Michael Moore is back, and he’s back full of rage, anger and determination to tell it as it is even if the rest of the world wants to bury their heads in the sand. This is the man who took on the NRA, the Bush administration and the health care system in America. And he has a new target in his sights. None other, than Mr. Donald Trump. Although, Moore’s outrage machine is not aimed directly at the 45th President of the United States, but at the media, the democratic party and Gwen Stefani. Moore pulls back the band-aid that is trying hold a crippled country together, in order to show the viewer a system that disenfranchises voters, mistreats its poor, and allows corruption to flourish. There’s a real sense of passion behind this latest project of Moore’s and as a result Fahrenheit 11/9 is ultimately Moore’s best film in years.

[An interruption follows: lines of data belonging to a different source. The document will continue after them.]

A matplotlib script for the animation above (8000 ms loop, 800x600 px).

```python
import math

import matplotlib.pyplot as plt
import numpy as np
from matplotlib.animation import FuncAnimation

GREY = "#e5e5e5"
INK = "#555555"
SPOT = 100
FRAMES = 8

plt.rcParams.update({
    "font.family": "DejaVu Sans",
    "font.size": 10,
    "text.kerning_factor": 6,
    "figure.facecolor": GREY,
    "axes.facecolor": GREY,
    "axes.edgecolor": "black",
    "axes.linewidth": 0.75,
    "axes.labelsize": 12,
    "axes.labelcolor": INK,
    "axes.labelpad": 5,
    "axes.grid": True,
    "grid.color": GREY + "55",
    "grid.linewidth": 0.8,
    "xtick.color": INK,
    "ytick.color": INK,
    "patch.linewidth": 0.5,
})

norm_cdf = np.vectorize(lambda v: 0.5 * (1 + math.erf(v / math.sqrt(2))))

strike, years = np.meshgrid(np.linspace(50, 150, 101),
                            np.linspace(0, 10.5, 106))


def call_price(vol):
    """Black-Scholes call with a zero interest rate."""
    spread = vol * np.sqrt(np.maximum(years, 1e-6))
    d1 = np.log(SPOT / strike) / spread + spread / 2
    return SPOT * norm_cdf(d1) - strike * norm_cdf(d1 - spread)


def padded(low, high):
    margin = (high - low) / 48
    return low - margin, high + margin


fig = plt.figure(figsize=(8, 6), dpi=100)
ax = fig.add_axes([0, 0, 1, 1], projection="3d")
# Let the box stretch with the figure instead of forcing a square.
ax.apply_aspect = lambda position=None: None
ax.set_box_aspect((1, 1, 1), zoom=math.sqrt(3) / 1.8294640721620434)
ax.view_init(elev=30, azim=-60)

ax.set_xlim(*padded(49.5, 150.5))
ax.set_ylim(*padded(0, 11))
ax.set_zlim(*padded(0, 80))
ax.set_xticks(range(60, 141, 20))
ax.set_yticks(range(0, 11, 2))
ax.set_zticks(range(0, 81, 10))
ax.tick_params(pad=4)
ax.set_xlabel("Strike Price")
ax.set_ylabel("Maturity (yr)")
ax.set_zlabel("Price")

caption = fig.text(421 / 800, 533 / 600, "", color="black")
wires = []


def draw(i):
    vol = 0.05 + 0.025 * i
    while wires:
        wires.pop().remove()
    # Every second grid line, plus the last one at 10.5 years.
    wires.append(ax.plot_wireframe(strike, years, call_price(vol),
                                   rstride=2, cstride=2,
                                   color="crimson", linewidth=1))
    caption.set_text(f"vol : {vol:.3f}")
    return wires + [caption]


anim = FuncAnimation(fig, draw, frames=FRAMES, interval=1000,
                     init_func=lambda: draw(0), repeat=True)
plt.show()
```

The documentary starts with the days just before the election, when the world was told that Hillary Clinton was going to be the next President. Looking back, just those short couple of years (although it sometimes feels like a lifetime ago) there was no doubt that Clinton was going to win. Moore uses footage of women crying after casting votes for her, and news reporters laughing about how Trump has no chance to win, with the use of ‘Fight Song’ blasting out, in all of it’s over eager pop glory. Then, suddenly the truth sinks in and Moore shows the footage of Trump’s face being projected on the Empire State Building. It’s enough to send shivers down your spine.
Moore quickly rushes through the history of Trump with such a manic approach that it’s almost hard to follow. From the role Gwen Stefani played in his Presidency (he was outraged that she was being paid more for her role on The Voice, then his role of The Apprentice), to how creepy Trump can sometimes be with his daughter Ivanka (yes, we see those photos) to his history with the “Central Park Five”. Although, these are facts and ‘gossip’ that is known to the public, so one may feel that at first that this documentary is directionless. And, with the Trump Presidency being analyzed in real-time, what could a documentary about him possibly add to the conversation? However, Moore isn’t really interested in the tabloid drama surrounds Trump and the Republicans. No, what Moore is interested in, is the really dirty stuff and he’s going to roll up sleeves and get stuck right in.
Fahrenheit 11/9 is at its strongest when it settles down in a place that Moore knows very well: Flint, Michigan. One suspects that many outside of Flint, aren’t aware of its water crisis. Moore presents the case of the downright criminal behavior that went down in Flint in stark, terrifying terms, speaking to a pediatrician about the lead levels in the water and even trying to perform a citizen’s arrest on Governor Rick Snyder. In one bold move Moore turns up with a glass of water for Snyder to wet his lips. How does this tie in with Trump. Well, Moore suggest that by Snyder getting away with his crimes, it may have inspired Trump to operate in previously unimaginable ways in plain sight. Although, Moore is a little ham-fisted with his comparison with Trump to Hitler, still it’s hard not to be caught up in all of Moore’s fire and fury.
It isn’t just Flint, Michigan which is the focus of Moore’s attention. As the film develops, he expands to other issues that clearly matter to him, including a teachers’ strike in West Virginia and the Parkland kids. It would take someone with a real lack of compassion, not to be moved by this. Moore proposes the crazy notion, that shouldn’t issues like water that doesn’t poison our children, teachers making enough money to be above the poverty line, and a way to stop school shootings be issues that everyone, regardless of party, gets behind? It is clear that to Moore (and a massive amount of people), that the democratic system is broken, and needs to radically change.
Perhaps, Fahrenheit 11/9 would have been a stronger film if it didn’t try to cram so much into its two-hour run time. However, considering how much has taken place in the last two years, it’s amazing that Moore has managed to condensed it down. America may not be ready for Moore’s documentary, as it only achieved a little over $3 million in ticket sales on its opening weekend in 1,719 theaters. Still, Moore seems to have kept his fighting spirit, and maybe that might rub off on a few undecided voters in 2020. I guess, only time will tell whether Moore will be doing a follow-up documentary in two years time.